But it seems as though Frank's death smoothed all the rough edges off our relationship, leaving behind something ideal, untouchable, and intimidating to men.
Some guys have even turned my widowhood into a weird power struggle, a game of "Whose life is harder?
ONE MARCH AFTERNOON IN 2010, I logged on to Facebook and glanced at my relationship status.
My 42-year-old husband, Frank, had been dead for a month, but it still said "Married." Then, in a surreal, only-in-the-21st-century moment, I changed it to "Widowed." I hesitated, but I had to do it: No word but So, at age 39, after seven years of marriage, I was no longer married; I was a widow.
And one morning, when I left the hospice to feed our cats and make some calls, Frank died.
A chaplain led me by the hand to her office, and I sank to the floor, crying, deeply sad--and guilt-ridden--that I had not been with him at the very end.
One date was texting me regularly to make plans and tell me jokes, only to downgrade his correspondence to Facebook the more he learned about my past, then fade out completely.
He never conveyed the reason he bailed, but it was clear he wanted someone breezy and uncomplicated. In hindsight, I admit that wearing my wedding ring and discussing Frank may have signaled that I wasn't ready to move on.

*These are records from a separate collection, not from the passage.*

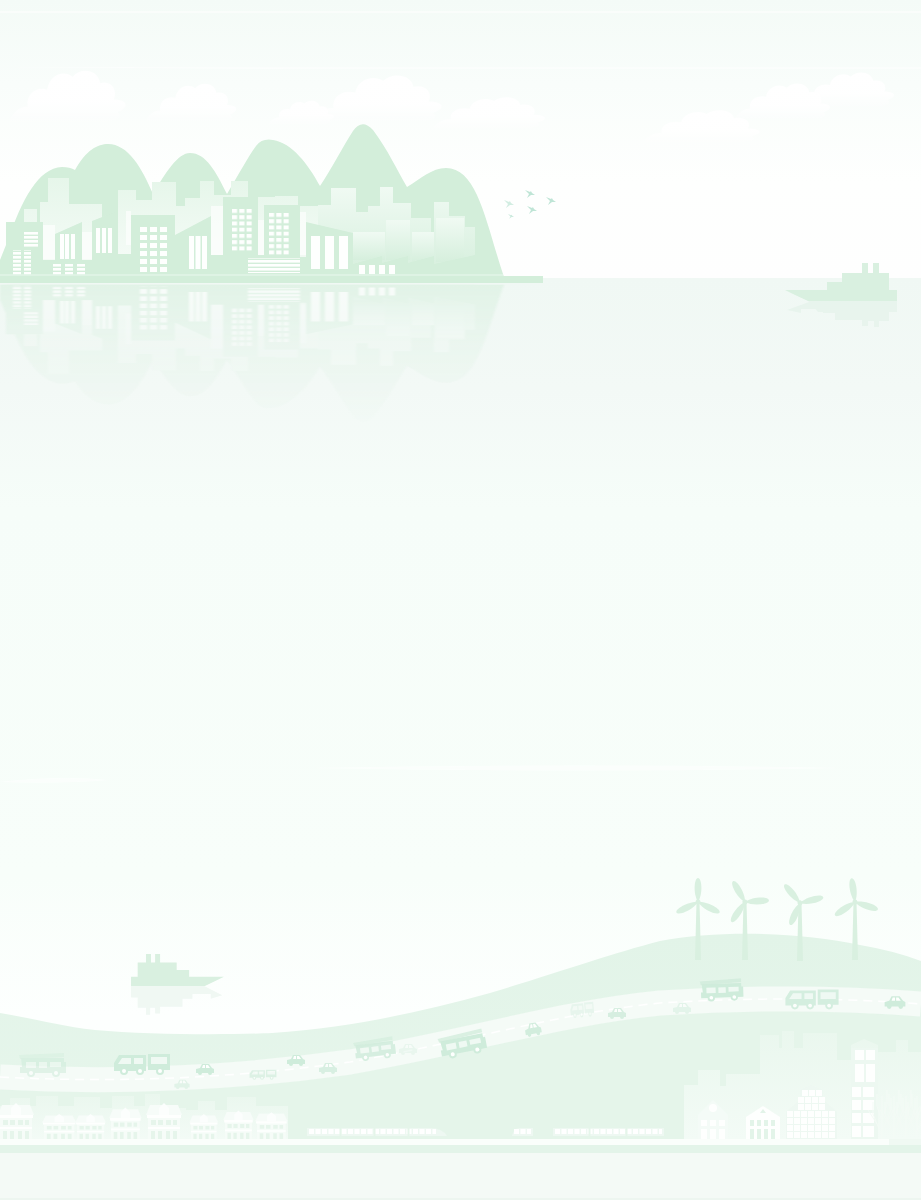
<!DOCTYPE html>
<html lang="en">
<head>
<meta charset="utf-8">
<title>Green coast background</title>
<style>
:root{--leaf:#d3eeda;--leaf-soft:#d9f0e0;--hill:#e4f5e9;--mist:#f4faf6;--paper:#fefffe;--bird:#bfe5d6;--car:#cfecdb}
html,body{margin:0;padding:0;overflow:hidden;background:var(--paper)}
svg{display:block;width:921px;height:1200px}
.leaf{fill:var(--leaf)}
.soft{fill:var(--leaf-soft)}
.paper{fill:var(--paper)}
.car{fill:var(--car)}
.bird{fill:var(--bird)}
</style>
</head>
<body>
<svg viewBox="0 0 921 1200" role="img" aria-label="Pale green coast with a city island, ships, wind turbines, a road and a town">
<defs>
  <linearGradient id="sky" x2="0" y2="1">
    <stop offset="0" stop-color="#f4fbf7"/><stop offset=".3" stop-color="#f9fdfb"/><stop offset=".65" stop-color="#fefffe"/><stop offset="1" stop-color="#fefefe"/>
  </linearGradient>
  <linearGradient id="sea" x2="0" y2="1">
    <stop offset="0" stop-color="#f0f8f4"/><stop offset=".12" stop-color="#f3f9f6"/><stop offset=".25" stop-color="#f6fdf9"/><stop offset=".65" stop-color="#f8fefa"/><stop offset=".8" stop-color="#fdfffe"/><stop offset="1" stop-color="#fefefe"/>
  </linearGradient>
  <linearGradient id="cloud-fill" x2="0" y2="1">
    <stop offset="0" stop-color="#fff"/><stop offset=".6" stop-color="#fff" stop-opacity=".9"/><stop offset="1" stop-color="#fff" stop-opacity="0"/>
  </linearGradient>
  <linearGradient id="tower-fill" x2="0" y2="1">
    <stop offset="0" stop-color="#e6f6ea"/><stop offset="1" stop-color="#f4fbf6"/>
  </linearGradient>
  <linearGradient id="haze-fill" x2="0" y2="1">
    <stop offset="0" stop-color="#f0faf3"/><stop offset="1" stop-color="#d6efdd"/>
  </linearGradient>
  <linearGradient id="hill-fill" x2="0" y2="1">
    <stop offset="0" stop-color="#e2f4e8"/><stop offset="1" stop-color="#e7f6ec"/>
  </linearGradient>
  <linearGradient id="town-fill" x2="0" y2="1">
    <stop offset="0" stop-color="#eaf7ee"/><stop offset="1" stop-color="#f3fbf6"/>
  </linearGradient>
  <linearGradient id="fade" gradientUnits="userSpaceOnUse" x1="0" y1="283" x2="0" y2="420">
    <stop offset="0" stop-color="#fff" stop-opacity=".5"/><stop offset=".45" stop-color="#fff" stop-opacity=".22"/><stop offset="1" stop-color="#fff" stop-opacity=".03"/>
  </linearGradient>
  <mask id="water-mask" maskUnits="userSpaceOnUse" x="0" y="283" width="921" height="150"><rect y="283" width="921" height="150" fill="url(#fade)"/></mask>
  <filter id="ripple" x="-5%" y="-5%" width="110%" height="110%"><feGaussianBlur stdDeviation="1 0.6"/></filter>

  <pattern id="panes" width="10" height="8" patternUnits="userSpaceOnUse"><rect class="paper" width="7" height="5"/></pattern>
  <pattern id="slats" width="40" height="4" patternUnits="userSpaceOnUse"><rect class="paper" width="40" height="2.6"/></pattern>
  <pattern id="grid" width="7" height="7" patternUnits="userSpaceOnUse"><rect class="paper" width="6" height="6"/></pattern>

  <path id="cloud" d="M0 52C6 40 14 36 20 37C18 24 30 18 40 21C42 8 56 2 66 9C74 0 92 2 94 15C106 12 112 22 108 30C120 30 126 36 112 42C122 50 100 56 0 52Z" fill="url(#cloud-fill)"/>

  <g id="island">
    <path class="leaf" d="M0 277V260L8 240C22 200 38 168 62 167Q70 167 75 170C86 150 98 144 108 144C128 144 142 168 153 194C166 172 178 153 190 153C206 153 216 172 227 194C240 172 248 157 256 146Q262 138 273 140C292 143 308 164 320 186C332 168 342 148 353 131Q362 118 373 130C388 150 397 170 407 187C420 179 432 168 446 168C478 168 486 224 504 277Z"/>
    <g fill="url(#tower-fill)">
      <path d="M48 178H69V204H102V260H43V230H24V209H37V222H40V202H48Z"/>
      <path d="M118 190H136V200H152V182H176V206H185V198H200V181H214V195H231V181H248V197H275V196H298V206H318V255H118Z"/>
    </g>
    <g fill="url(#haze-fill)">
      <path d="M318 205H331V188H356V212H368V206H380V187H393V203H411V218H431V236H434V202H449V216H465V227H475V273H318Z"/>
      <rect x="353" y="232" width="32" height="28"/><rect x="386" y="220" width="24" height="40"/><rect x="412" y="232" width="22" height="30"/><rect x="436" y="218" width="28" height="44"/>
    </g>
    <g class="paper" opacity=".7"><rect x="43" y="225" width="12" height="34"/><rect x="82" y="232" width="10" height="27"/><rect x="126" y="211" width="5" height="34"/><rect x="211" y="206" width="12" height="49"/><rect x="258" y="220" width="6" height="35"/><rect x="300" y="212" width="6" height="45"/></g>
    <path class="leaf" d="M6 277V222H43V260H55V234L82 222V260H92V221L115 212V254H131V215H175V235L211 216V255H223V197H258V255H264V205H300V258H306V222L353 233V264L382 256V263L408 256V263L434 256V264L475 255V277Z"/>
    <g class="paper">
      <path d="M60 234h4v25h-4zm5 0h4v25h-4zm6 0h4v25h-4zM96 228h4v25h-4zm6 0h4v25h-4zm6 0h4v25h-4zM189 236h5v33h-5zm6.500 0h5v33h-5zm6.500 0h5v33h-5zM311 236h9v33h-9zm14 0h9v33h-9zm14 0h9v33h-9zM359 265h6v9h-6zm10 0h6v9h-6zm10 0h6v9h-6zm10 0h6v9h-6z"/>
    </g>
    <rect x="24" y="232" width="14" height="15" fill="url(#slats)"/>
    <rect x="248" y="258" width="52" height="15" fill="url(#slats)"/>
    <g fill="url(#slats)"><rect x="13" y="250" width="8" height="26"/><rect x="24" y="250" width="7" height="26"/><rect x="53" y="263" width="8" height="12"/><rect x="65" y="263" width="8" height="12"/><rect x="77" y="263" width="8" height="12"/></g>
    <rect width="30" height="48" fill="url(#panes)" transform="translate(140 227)"/>
    <rect width="29" height="54" fill="url(#panes)" transform="translate(232 209) scale(.73 .78)"/>
    <rect width="29" height="54" fill="url(#panes)" transform="translate(269 213) scale(.73 .78)"/>
  </g>

  <path id="ship" d="M0 27H42V19H57V10H77V0H83V10H88V0H94V10H104V27H112V38H23L8 31Z"/>
  <g id="ship-shadow"><path d="M2 8L24 0H112V10H104V19H94V25H89V19H83V24H77V18H50V11H38V7H16V11Z"/></g>
  <path id="bird" class="bird" d="M0 0L5 2Q6 0 7 3L10 5L6 5L2 8L4 4Z"/>

  <path id="blade" d="M0 0C-5-8-4-24 0-24C4-24 5-8 0 0Z"/>
  <g id="rotor"><use href="#blade"/><use href="#blade" transform="rotate(116)"/><use href="#blade" transform="rotate(244)"/><circle r="2.500"/></g>
  <path id="mast" d="M-1.500 0H1.500L3 58H-3Z"/>

  <g id="wheel"><circle r="4" class="car"/><circle r="2" class="paper"/></g>
  <g id="bus">
    <path class="car" d="M-23-7H20V-3H22V8H-24V2H-22Z"/>
    <path class="paper" d="M-18-3h10v6h-10zM-5-3h8v6h-8zM6-3h11v5H6z" opacity=".7"/>
    <path class="car" d="M-25-10L20-12V-8L-24-6Z" opacity=".7"/>
    <use href="#wheel" x="-13" y="8"/><use href="#wheel" x="12" y="8"/>
  </g>
  <g id="truck">
    <path class="car" d="M-28 8V0L-23-8H4V8ZM6-9H28V7H6Z"/>
    <path class="paper" opacity=".7" d="M-20-5h9v6h-13zM-8-5h9v6h-9zM9-6h16v7H9z"/>
    <use href="#wheel" x="-18" y="8"/><use href="#wheel" x="-2" y="8"/><use href="#wheel" x="18" y="8"/>
  </g>
  <g id="car">
    <path class="car" d="M-9 4V0L-5-1L-3-5H4L7-1L9 0V4Z"/><path class="paper" d="M-3-1L-2-4H0V-1ZM1-1V-4H3L5-1Z"/>
    <circle class="car" cx="-5" cy="4" r="2"/><circle class="car" cx="5" cy="4" r="2"/>
  </g>

  <g id="house">
    <path d="M-2 15L2 5H30L34 15Z" fill="#f7fcf9"/><path d="M11 8L16 3L21 8V15H11Z" fill="#fcfefd"/>
    <rect y="15" width="32" height="24" fill="#f6fcf8"/><path d="M-1 15H33V18H-1ZM0 27H32V29H0Z" class="paper"/>
    <path d="M3 20h5v5H3zm7 0h5v5h-5zm8 0h5v5h-5zm7 0h4v5h-4zM3 31h4v8H3zm7 0h4v8h-4zm8 0h4v8h-4zm7 0h4v8h-4z" fill="#e6f5eb"/>
  </g>
  <path id="tree" d="M0 0V-48M0-8L-9-30V-42M0-12L9-34V-46M0-22L-5-38V-50M0-24L5-40V-54M-5-20L-14-34M5-22L14-38" fill="none" stroke="#f4fbf6" stroke-width="1"/>
</defs>

<g id="backdrop">
  <rect width="921" height="280" fill="url(#sky)"/>
  <rect y="278" width="921" height="922" fill="url(#sea)"/>
  <path d="M0 11H921V13H0ZM0 67H921V69H300ZM0 782Q60 775 108 780Q60 784 0 782ZM310 768Q580 763 840 768Q580 773 310 768Z" fill="#fff" opacity=".55"/>
</g>

<g id="clouds">
  <use href="#cloud" transform="translate(8 67) scale(.98 1.080)"/>
  <use href="#cloud" transform="translate(145 81) scale(.76 .8)"/>
  <use href="#cloud" transform="translate(268 99) scale(.55 .5)"/>
  <use href="#cloud" transform="translate(312 72) scale(1.080 .98)"/>
  <use href="#cloud" transform="translate(432 95) scale(.94 .66)"/>
  <use href="#cloud" transform="translate(642 108) scale(.98 .68)"/>
  <use href="#cloud" transform="translate(734 81) scale(.8 .75)"/>
  <use href="#cloud" transform="translate(798 70) scale(.8 .72)"/>
</g>

<g id="city-island">
  <g mask="url(#water-mask)"><use href="#island" transform="translate(0 534) scale(1 -.9)" filter="url(#ripple)"/></g>
  <use href="#island"/>
  <rect class="leaf" y="276" width="543" height="7"/>
  <path d="M0 274H503V276H0Z" fill="#e3f5e8" opacity=".7"/>
</g>

<g id="birds">
  <use href="#bird" x="525" y="190"/><use href="#bird" x="504" y="200" opacity=".7"/><use href="#bird" x="527" y="206"/><use href="#bird" x="546" y="197"/>
  <use href="#bird" transform="translate(508 214) scale(.6)" opacity=".8"/>
</g>

<g id="ships">
  <g fill="#e5f3eb" opacity=".75"><use href="#ship-shadow" x="785" y="302"/><path d="M808 301H897V312H818Z"/></g>
  <use href="#ship" x="785" y="263" class="soft"/>
  <use href="#ship-shadow" transform="translate(224 986) scale(-.83 1.150)" fill="#f0f8f3"/>
  <use href="#ship" transform="translate(224 954) scale(-.83 .84)" class="soft"/>
</g>

<g id="hillside">
  <path d="M0 1013C40 1020 60 1026 95 1030C150 1035 230 1035 272 1033C350 1028 420 1012 490 993C560 972 610 954 660 941C720 930 800 932 860 945Q895 951 921 961V1145H0Z" fill="url(#hill-fill)"/>
  <path d="M0 1090C130 1094 250 1086 350 1074C470 1054 560 1027 660 1014C740 1008 830 1010 921 1017V1145H0Z" fill="#e5f5ea"/>
</g>

<g id="wind-turbines" class="soft">
  <use href="#mast" x="698" y="902"/><use href="#rotor" x="698" y="902"/>
  <use href="#mast" x="745" y="902"/><use href="#rotor" transform="translate(745 902) rotate(-30)"/>
  <use href="#mast" x="800" y="903"/><use href="#rotor" transform="translate(800 903) rotate(-40)"/>
  <use href="#mast" x="855" y="902"/><use href="#rotor" transform="translate(855 902) rotate(-8)"/>
</g>

<g id="road" fill="none">
  <path d="M0 1077C130 1084 250 1076 350 1062C470 1041 560 1013 660 1003C740 998 830 997 921 1004" stroke="#f5fbf7" stroke-width="25"/>
  <path d="M0 1077C130 1084 250 1076 350 1062C470 1041 560 1013 660 1003C740 998 830 997 921 1004" stroke="#fff" stroke-width="1.500" stroke-dasharray="9 6"/>
</g>

<g id="traffic">
  <use href="#bus" x="44" y="1065" opacity=".55"/>
  <use href="#truck" x="142" y="1063"/>
  <use href="#car" x="205" y="1069"/>
  <use href="#car" transform="translate(182 1084) scale(.85)" opacity=".5"/>
  <use href="#truck" transform="translate(263 1074) scale(.48)" opacity=".65"/>
  <use href="#car" x="296" y="1060"/>
  <use href="#car" x="328" y="1068" opacity=".75"/>
  <use href="#bus" transform="translate(376 1049) rotate(-7) scale(.88)" opacity=".8"/>
  <use href="#car" x="408" y="1049" opacity=".3"/>
  <use href="#bus" transform="translate(464 1044) rotate(-11)"/>
  <use href="#car" transform="translate(533 1029) rotate(-10) scale(.9 1.200)" opacity=".9"/>
  <use href="#truck" transform="translate(582 1009) rotate(-5) scale(.42 .7)" opacity=".35"/>
  <use href="#car" x="617" y="1013" opacity=".8"/>
  <use href="#car" x="682" y="1008" opacity=".45"/>
  <use href="#bus" transform="translate(723 990) rotate(-2) scale(.92)"/>
  <use href="#truck" transform="translate(812 998) scale(.95)" opacity=".85"/>
  <use href="#car" transform="translate(895 1002) scale(1.150)"/>
</g>

<g id="town-west">
  <path d="M0 1139V1106H10V1098H30V1106H36V1096H58V1106H74V1097H100V1108H112V1096H134V1106H145V1094H160V1108H186V1110H198V1101H215V1110H227V1097H256V1106H288V1139Z" fill="url(#town-fill)"/>
  <use href="#house" y="1100"/>
  <use href="#house" transform="translate(44 1112) scale(.95 .7)"/>
  <use href="#house" transform="translate(77 1112) scale(.85 .7)"/>
  <use href="#house" transform="translate(111 1105) scale(.9 .87)"/>
  <use href="#house" x="148" y="1100"/>
  <use href="#house" transform="translate(191 1112) scale(.8 .7)"/>
  <use href="#house" transform="translate(225 1108) scale(.84 .8)"/>
  <use href="#house" transform="translate(257 1110) scale(.9 .75)"/>
</g>

<g id="trains">
  <path d="M307 1128H430Q442 1128 447 1136H307ZM512 1136Q514 1128 520 1128H533V1136ZM553 1128H664V1136H553Z" fill="#eef8f2"/>
  <path d="M309 1131H436M514 1131H531M555 1131H662" transform="translate(0 .5)" fill="none" stroke="#fff" stroke-width="5" stroke-dasharray="5 1.500"/>
  <path d="M340.500 1127V1137M374.500 1127V1137M408.500 1127V1137M589.500 1127V1137M626.500 1127V1137" stroke="#e5f5ea" stroke-width="2"/>
</g>

<g id="town-east">
  <path d="M684 1139V1085H698V1070H720V1086H726V1074H760V1035H779V1048H782V1031H794V1048H803V1033H837V1060H851V1045L864 1039L878 1045V1052H896V1040H908V1052H921V1139Z" fill="url(#town-fill)"/>
  <g id="clock-house">
    <path d="M698 1139V1115L713 1100L728 1115V1139Z" fill="#f4fbf7"/><circle class="paper" cx="713" cy="1108" r="4"/>
    <path class="paper" d="M701 1120h6v6h-6zm9 0h6v6h-6zm9 0h6v6h-6zm-18 9h6v10h-6zm9 0h6v10h-6zm9 0h6v10h-6z"/>
  </g>
  <g id="hall">
    <path class="paper" d="M746 1117L763 1106L780 1117V1139H746Z"/><path d="M750 1120h4v6h-4zm7 0h4v6h-4zm7 0h4v6h-4zm7 0h4v6h-4zm-21 9h4v10h-4zm7 0h4v10h-4zm7 0h4v10h-4zm7 0h4v10h-4zM763 1109l3 4h-6z" fill="#e3f4e9"/>
  </g>
  <g id="glass-house">
    <path d="M786 1139V1112L800 1100V1090L811 1085L823 1090V1100L837 1112V1139Z" fill="#eef8f2"/>
    <rect width="49" height="28" fill="url(#grid)" transform="translate(787 1111)"/><rect width="27" height="14" fill="url(#grid)" transform="translate(798 1097)"/><rect width="20" height="6" fill="url(#grid)" transform="translate(802 1090)"/>
  </g>
  <g id="clock-tower">
    <path d="M851 1139V1048H878V1139Z" fill="#edf8f1"/>
    <path class="paper" d="M855 1050h9v10h-9zm11 0h9v10h-9zm-11 14h9v18h-9zm11 0h9v18h-9zM852 1087h9v10h-9zm11 0h11v10h-11zm-11 13h9v10h-9zm11 0h11v10h-11zm-11 13h9v10h-9zm11 0h11v10h-11zm-11 13h9v11h-9zm11 0h11v11h-11z"/>
  </g>
  <g id="trees"><use href="#tree" x="882" y="1144"/><use href="#tree" x="894" y="1144"/><use href="#tree" x="906" y="1144"/><use href="#tree" x="917" y="1144"/></g>
</g>

<g id="ground">
  <rect y="1139" width="921" height="6" fill="#fafefb"/>
  <rect x="889" y="1139" width="32" height="6" fill="#f0f9f3"/>
  <rect y="1145" width="921" height="8" fill="#e3f4e9"/>
  <rect y="1153" width="921" height="47" fill="#f4faf6"/>
  <rect y="1198" width="921" height="2" fill="#edf6f0"/>
</g>
</svg>
</body>
</html>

At a young age, I concluded that widows were different from other women, set apart, other. Not long ago, I met a man with whom I instantly hit it off.